Perry also shined when asked about the death penalty and gun control – two issues where he will be right there with any of this opponents.
“In the state of Texas, our citizens have made that decision, and they made it clear,” Perry said. “And they don’t want you to commit those crimes against our citizens. And if you do, you will face the ultimate justice.”
Republicans strategist Curt Anderson said any concept of Perry dropping the ball is overblown.
“I think Perry seemed comfortable in his own skin,” Anderson said. “I don’t buy the uneven notion. I believe there is a massive gulf between what the media thinks and what the primary voters think.”
The question for Perry going forward – and with plenty of debates still set between now and the Iowa caucuses – is whether he can avoid the kind of stumble he had on the global warming question and whether his Social Security stance is tenable.
Perry’s supporters may well be on board with his position on both of those issues, and overall he handled himself well, but his performance also confirmed some of his vulnerabilities going forward.
(And for our extensive winners and losers post, see The Fix’s post last night.)
Gallups shows Obama slipping among Hispanics: More than any other racial group. Latinos have soured on President Obama.
Gallup polling shows Obama’s approval among Hispanics dropping to 48 percent for the month of August. That’s down from a high of 82 percent early in his presidency.
That 34-point drop is bigger than his decline among whites (25 percent) and African-Americans (8 percent) and could have a big effect on the 2012 elections, given that Latinos have shown a willingness to vote for the right kind of Republican.
Perry voted for Reagan: Despite supporting Al Gore in the 1988 presidential race, Perry voted for Ronald Reagan twice, according to a spokesman.
The spokesman, Ray Sullivan, told MSNBC Thursday that the then-Democratic state legislator Perry nonetheless voted for the GOP presidential candidate in 1980 and 1984.
Rep. Ron Paul (R-Texas) this week began running an ad making hay of Perry’s support for Gore in the 1988 presidential race.

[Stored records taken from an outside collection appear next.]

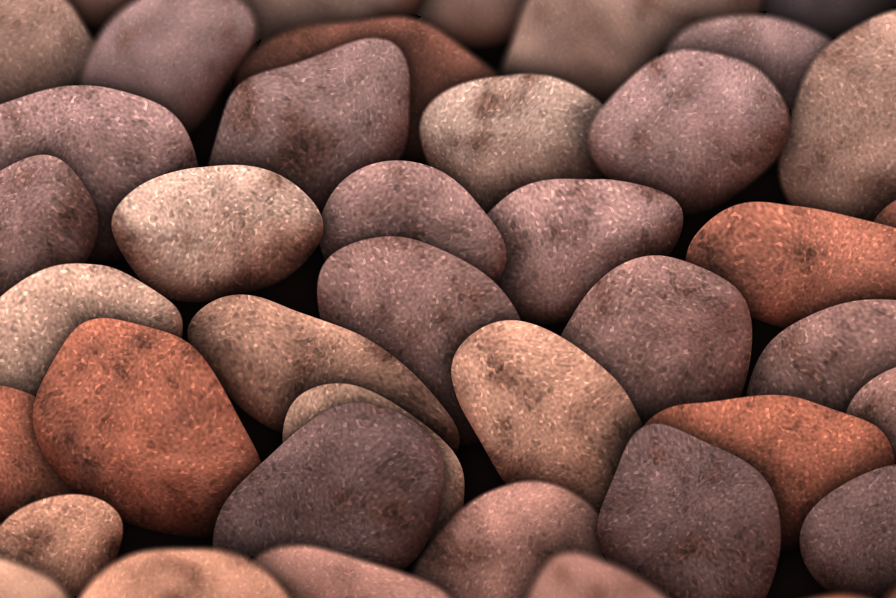
Give the GLSL for this texture, as a WebGL 1 fragment shader.

```glsl
precision highp float;
// Heap of rounded river pebbles under soft top light, with a shallow band of focus.
uniform vec2 u_resolution;

const vec3 TAN = vec3(0.80, 0.61, 0.53);
const vec3 MAUVE = vec3(0.69, 0.53, 0.50);
const vec3 SLATE = vec3(0.46, 0.37, 0.37);
const vec3 RUST = vec3(0.70, 0.44, 0.36);
const vec3 PALE = vec3(0.89, 0.72, 0.64);
const vec3 GAP = vec3(0.12, 0.07, 0.06);
const vec3 SHADE_TINT = vec3(1.12, 0.78, 0.69);
const vec3 LIGHT_DIR = vec3(-0.15, 0.79, 0.60);
const vec2 SPACING = vec2(0.325, 0.162);
const vec2 JITTER = vec2(0.17, 0.13);
const vec2 AXES_MIN = vec2(0.140, 0.105);
const vec2 AXES_MAX = vec2(0.255, 0.165);
const float SHADOW_REACH = 0.028;
const float SHADOW_DEPTH = 0.66;
const float GRAIN = 0.36;
const float MOTTLE = 0.40;

struct Stone {
  vec2 local, tilt, seed;
  float height, detail, weight;
};

vec2 hash2(vec2 p) {
  vec3 q = fract(p.xyx * vec3(0.1031, 0.1030, 0.0973));
  q += dot(q, q.yzx + 33.33);
  return fract((q.xx + q.yz) * q.zy);
}

// Gradient noise, about -0.6 to 0.6.
float noise(vec2 p) {
  vec2 i = floor(p), f = p - i, e = vec2(1.0, 0.0);
  vec2 u = f * f * (3.0 - 2.0 * f);
  float a = dot(hash2(i) - 0.5, f);
  float b = dot(hash2(i + e) - 0.5, f - e);
  float c = dot(hash2(i + e.yx) - 0.5, f - e.yx);
  float d = dot(hash2(i + 1.0) - 0.5, f - 1.0);
  return 2.5 * mix(mix(a, b, u.x), mix(c, d, u.x), u.y);
}

// Rounded irregular polygon: a smooth maximum over six uneven half planes.
float stoneNorm(vec2 q, vec2 rnd, out vec2 slope) {
  float sum = 1e-6;
  slope = vec2(0.0);
  vec2 dir = vec2(cos(rnd.x * 6.2832), sin(rnd.x * 6.2832));
  for (int k = 0; k < 6; k++) {
    vec2 n = dir / mix(0.84, 1.13, fract(rnd.y * (13.7 + 7.3 * float(k))));
    float t = max(dot(q, n), 0.0);
    float w = t * t;
    w *= w;
    sum += w * t;
    slope += w * n;
    dir = mat2(0.5, 0.866, -0.866, 0.5) * dir;
  }
  float norm = pow(sum, 0.2);
  slope *= norm / sum;
  return norm;
}

vec3 stoneColor(float pick, float height) {
  vec3 c = mix(TAN, MAUVE, step(0.32, pick));
  c = mix(c, SLATE, step(0.58, pick));
  c = mix(c, RUST, step(0.70 + 0.06 * height, pick));
  c = mix(c, PALE, step(0.91, pick));
  return c * mix(vec3(1.07, 0.97, 0.91), vec3(0.97, 0.99, 1.02), height);
}

// Lit surface; detail runs from 0 (blurred) to 1 (in focus).
vec3 shadeStone(Stone s) {
  vec2 t = s.local + s.seed * 1.7;
  vec2 bump = 0.38 * vec2(noise(t * 7.0 + 3.0), noise(t * 7.0 + 71.0));
  bump += 0.22 * s.detail * vec2(noise(t * 24.0), noise(t * 24.0 + 40.0));
  float z = sqrt(max(1.0 - dot(s.tilt, s.tilt), 0.02));
  vec3 normal = normalize(vec3(s.tilt + bump, z));
  float lit = max(0.36 + 0.64 * dot(normal, LIGHT_DIR), 0.0);

  vec2 rnd = hash2(s.seed + 5.5);
  float mottle = 0.65 * noise(t * 9.0) + 0.45 * noise(t * 21.0 + 9.0);
  float rough = noise(t * 62.0);
  float pits = 0.28 * smoothstep(0.12, 0.50, rough + 0.5 * mottle);
  float flecks = 0.30 * smoothstep(0.22, 0.50, noise(t * 120.0 + 5.0));
  float grain = 0.5 * rough + 0.8 * noise(t * 170.0);
  vec3 base = stoneColor(rnd.x, s.height) * mix(0.90, 1.06, rnd.y);
  base = mix(base, RUST * 0.85, 0.50 * smoothstep(0.08, 0.42, mottle));
  base *= 1.0 - MOTTLE * mottle + s.detail * (GRAIN * grain + flecks - pits);
  vec3 light = mix(SHADE_TINT, vec3(1.0), smoothstep(0.0, 0.85, lit));
  return base * light * (0.13 + 0.98 * lit);
}

void main() {
  vec2 p = gl_FragCoord.xy / u_resolution.y;
  float pixel = 1.0 / u_resolution.y;
  vec2 warped = p + 0.026 * vec2(noise(p * 6.0), noise(p * 6.0 + 30.0));
  float open = 1.0;
  Stone front = Stone(vec2(0.0), vec2(0.0), vec2(0.0), 0.0, 0.0, 0.0);
  Stone back = front;

  // Search nearby cells from the near row to the far row; keep the two top stones.
  for (int j = -2; j <= 2; j++) {
    float row = floor(p.y / SPACING.y) + float(j);
    float shift = 0.5 * mod(row, 2.0);
    float first = floor(p.x / SPACING.x - shift) - 1.0;
    for (int m = 0; m < 3; m++) {
      float column = first + mod(float(m) - first, 3.0);
      vec2 seed = vec2(column, row) + 22.37;
      vec2 center = (vec2(column + shift, row) + 0.5) * SPACING;
      center += (hash2(seed) - 0.5) * JITTER;
      vec2 rnd = hash2(seed + 1.7);
      vec2 axes = mix(AXES_MIN, AXES_MAX, hash2(seed + 3.3));
      float turn = (rnd.x - 0.45) * 2.0;
      mat2 spin = mat2(cos(turn), -sin(turn), sin(turn), cos(turn));
      vec2 local = spin * (warped - center);
      vec2 slope;
      float norm = stoneNorm(local / axes, hash2(seed + 7.9), slope);
      vec2 outward = (slope / axes) * spin;
      float edge = (norm - 1.0) / max(length(outward), 1.0);

      float far = smoothstep(0.66, 1.0, center.y);
      float near = smoothstep(0.12, -0.10, center.y);
      float blur = pixel + 0.011 * far + 0.009 * near;
      float cover = 1.0 - smoothstep(-blur, blur, edge);
      vec2 tilt = normalize(outward + 1e-5) * 0.96 * pow(min(norm, 1.0), 2.1);
      Stone stone = Stone(local, tilt, seed, clamp(center.y, 0.0, 1.0),
                          1.0 - 0.85 * max(far, near), open * cover);
      if (stone.weight > 0.002) {
        if (front.weight == 0.0) front = stone;
        else if (back.weight == 0.0) back = stone;
      }
      // Contact shadow on whatever lies behind.
      open *= (1.0 - cover) * (1.0 - SHADOW_DEPTH * exp(-max(edge, 0.0) / SHADOW_REACH));
    }
    if (open < 0.002) break;
  }

  vec3 color = GAP * open;
  if (front.weight > 0.0) color += front.weight * shadeStone(front);
  if (back.weight > 0.0) color += back.weight * shadeStone(back);
  gl_FragColor = vec4(clamp(color, 0.0, 1.0), 1.0);
}
```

Some Republicans skipping Obama speech: Two senators and a handful of House members are not planning to attend Obama's address to Congress tomorrow night — whether or not they have other plans.

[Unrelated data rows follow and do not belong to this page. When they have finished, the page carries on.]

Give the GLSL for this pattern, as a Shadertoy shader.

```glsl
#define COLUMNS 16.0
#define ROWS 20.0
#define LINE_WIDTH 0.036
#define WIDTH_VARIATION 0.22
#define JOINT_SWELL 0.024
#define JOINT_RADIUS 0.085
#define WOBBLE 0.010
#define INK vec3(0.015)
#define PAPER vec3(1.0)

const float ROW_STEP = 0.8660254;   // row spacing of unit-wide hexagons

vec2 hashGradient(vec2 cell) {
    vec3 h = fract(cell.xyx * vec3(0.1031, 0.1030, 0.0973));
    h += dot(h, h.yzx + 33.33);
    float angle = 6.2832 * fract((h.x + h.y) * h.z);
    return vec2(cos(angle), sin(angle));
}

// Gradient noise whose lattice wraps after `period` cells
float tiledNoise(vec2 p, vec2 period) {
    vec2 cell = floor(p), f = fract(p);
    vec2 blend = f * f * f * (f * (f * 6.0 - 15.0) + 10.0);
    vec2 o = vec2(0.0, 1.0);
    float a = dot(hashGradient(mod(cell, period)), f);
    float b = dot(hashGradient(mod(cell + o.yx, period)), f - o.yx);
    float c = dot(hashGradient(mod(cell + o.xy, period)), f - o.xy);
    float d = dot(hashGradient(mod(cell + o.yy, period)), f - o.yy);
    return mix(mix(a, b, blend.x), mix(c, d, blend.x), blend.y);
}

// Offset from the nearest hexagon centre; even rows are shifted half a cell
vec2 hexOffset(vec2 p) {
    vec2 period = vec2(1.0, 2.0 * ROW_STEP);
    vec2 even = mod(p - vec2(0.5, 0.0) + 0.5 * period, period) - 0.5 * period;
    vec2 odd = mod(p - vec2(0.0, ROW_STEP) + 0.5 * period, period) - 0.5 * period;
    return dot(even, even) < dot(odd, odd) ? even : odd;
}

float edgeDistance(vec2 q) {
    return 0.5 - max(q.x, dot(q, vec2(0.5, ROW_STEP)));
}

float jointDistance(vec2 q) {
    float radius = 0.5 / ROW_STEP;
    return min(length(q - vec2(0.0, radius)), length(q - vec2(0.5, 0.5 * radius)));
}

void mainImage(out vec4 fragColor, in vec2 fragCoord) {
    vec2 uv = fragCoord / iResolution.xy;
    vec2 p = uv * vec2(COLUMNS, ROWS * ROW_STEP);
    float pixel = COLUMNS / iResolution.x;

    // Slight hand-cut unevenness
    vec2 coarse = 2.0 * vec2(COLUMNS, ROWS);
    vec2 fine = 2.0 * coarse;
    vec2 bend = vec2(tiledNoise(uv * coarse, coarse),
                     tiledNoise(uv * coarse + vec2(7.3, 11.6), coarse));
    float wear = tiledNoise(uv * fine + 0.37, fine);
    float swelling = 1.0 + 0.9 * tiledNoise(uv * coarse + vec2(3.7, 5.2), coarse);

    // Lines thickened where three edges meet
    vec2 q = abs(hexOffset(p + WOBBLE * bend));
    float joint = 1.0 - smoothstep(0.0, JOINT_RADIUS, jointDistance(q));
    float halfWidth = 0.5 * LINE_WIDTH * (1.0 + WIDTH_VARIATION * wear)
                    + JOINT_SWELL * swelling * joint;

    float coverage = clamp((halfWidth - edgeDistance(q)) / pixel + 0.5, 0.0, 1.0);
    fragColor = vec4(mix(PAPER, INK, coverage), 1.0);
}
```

Sen. David Vitter (R-La.) has a football party to attend back home. Sen. Jim DeMint (R-S.C.) said he was too “frustrated” with the president to go; he’ll be meeting with Boeing officials instead.
Freshman Rep. Joe Walsh (R-Ill.) announced last week that he wasn’t interested in being a “prop” for the president. Rep. Paul Broun (R-Ga.) will watch from across the street, and Rep. Ron Paul (R-Texas) is not planning to attend.
On the other hand, House Majority Leader Eric Cantor (R-Va.) has struck a conciliatory tone, saying today: “I think we need to build consensus, and that’s going to require us all not to impugn motives or to question patriotism.”
New York 9th district special election candidate David Weprin (D) touts his New York Times endorsement and ties GOP opponent Bob Turner to the tea party in a new ad.
Turner says he was joking when he said at a forum that he hadn’t met a tax loophole he didn’t like.
Erick Erickson is over Sarah Palin.
Rep. Gary Peters (D-Mich.) has decided to run in a primary against freshman Rep. Hansen Clarke (D), rather than against longtime Rep. Sandy Levin (D). Much of Peters’s territory is in Levin’s more suburban district in the GOP’s redistricting map, but Clarke is running in a much different district than he has now.
There won’t be a primary between Reps. Dan Lungren (R-Calif.) and Tom McClintock (R).
Rep. Thad McCotter (R-Mich.) spent last night’s debate live-tweeting the History Channel.
“GOP’s Special (Races) Treatment” — Reid Wilson, National Journal
“Ohio residents frustrated with economy and politicians” — Mark Z. Barabak, L.A. Times
“Oil drilling in the Everglades has long history” — Craig Pittman, St. Petersburg Times
“Obama jobs plan could cost $300 billion” — Scott Wilson, Washington Post